### REQUIRED WORK
Could you output every record again, exactly as given?

Dataset entries:
- Opening Delimiter -

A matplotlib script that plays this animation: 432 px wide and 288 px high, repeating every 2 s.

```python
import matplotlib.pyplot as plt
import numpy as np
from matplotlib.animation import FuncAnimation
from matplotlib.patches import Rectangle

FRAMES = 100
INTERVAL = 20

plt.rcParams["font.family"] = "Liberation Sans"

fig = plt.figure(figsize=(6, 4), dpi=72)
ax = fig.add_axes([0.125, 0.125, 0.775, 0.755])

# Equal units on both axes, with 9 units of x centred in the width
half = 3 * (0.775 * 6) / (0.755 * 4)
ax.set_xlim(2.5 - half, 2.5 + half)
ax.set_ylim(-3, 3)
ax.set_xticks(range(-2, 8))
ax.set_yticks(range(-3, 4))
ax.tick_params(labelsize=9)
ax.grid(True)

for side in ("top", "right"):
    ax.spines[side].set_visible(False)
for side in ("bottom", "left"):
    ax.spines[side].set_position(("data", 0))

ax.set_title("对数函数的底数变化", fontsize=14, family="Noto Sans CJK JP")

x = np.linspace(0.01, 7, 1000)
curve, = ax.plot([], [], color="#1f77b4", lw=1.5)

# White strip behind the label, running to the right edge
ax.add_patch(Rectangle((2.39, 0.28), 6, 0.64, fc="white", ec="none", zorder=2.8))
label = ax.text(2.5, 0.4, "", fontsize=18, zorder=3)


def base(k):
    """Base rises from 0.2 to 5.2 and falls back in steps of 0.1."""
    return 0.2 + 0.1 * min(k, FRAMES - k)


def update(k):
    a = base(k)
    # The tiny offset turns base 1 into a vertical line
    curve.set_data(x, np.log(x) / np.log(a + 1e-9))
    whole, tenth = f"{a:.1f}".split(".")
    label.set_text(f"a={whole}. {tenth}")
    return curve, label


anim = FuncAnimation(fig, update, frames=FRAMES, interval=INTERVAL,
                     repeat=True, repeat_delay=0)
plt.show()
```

- Closing Delimiter -

### EXERCISE RESPONSE
A matplotlib script that plays this animation: 432 px wide and 288 px high, repeating every 2 s.

```python
import matplotlib.pyplot as plt
import numpy as np
from matplotlib.animation import FuncAnimation
from matplotlib.patches import Rectangle

FRAMES = 100
INTERVAL = 20

plt.rcParams["font.family"] = "Liberation Sans"

fig = plt.figure(figsize=(6, 4), dpi=72)
ax = fig.add_axes([0.125, 0.125, 0.775, 0.755])

# Equal units on both axes, with 9 units of x centred in the width
half = 3 * (0.775 * 6) / (0.755 * 4)
ax.set_xlim(2.5 - half, 2.5 + half)
ax.set_ylim(-3, 3)
ax.set_xticks(range(-2, 8))
ax.set_yticks(range(-3, 4))
ax.tick_params(labelsize=9)
ax.grid(True)

for side in ("top", "right"):
    ax.spines[side].set_visible(False)
for side in ("bottom", "left"):
    ax.spines[side].set_position(("data", 0))

ax.set_title("对数函数的底数变化", fontsize=14, family="Noto Sans CJK JP")

x = np.linspace(0.01, 7, 1000)
curve, = ax.plot([], [], color="#1f77b4", lw=1.5)

# White strip behind the label, running to the right edge
ax.add_patch(Rectangle((2.39, 0.28), 6, 0.64, fc="white", ec="none", zorder=2.8))
label = ax.text(2.5, 0.4, "", fontsize=18, zorder=3)


def base(k):
    """Base rises from 0.2 to 5.2 and falls back in steps of 0.1."""
    return 0.2 + 0.1 * min(k, FRAMES - k)


def update(k):
    a = base(k)
    # The tiny offset turns base 1 into a vertical line
    curve.set_data(x, np.log(x) / np.log(a + 1e-9))
    whole, tenth = f"{a:.1f}".split(".")
    label.set_text(f"a={whole}. {tenth}")
    return curve, label


anim = FuncAnimation(fig, update, frames=FRAMES, interval=INTERVAL,
                     repeat=True, repeat_delay=0)
plt.show()
```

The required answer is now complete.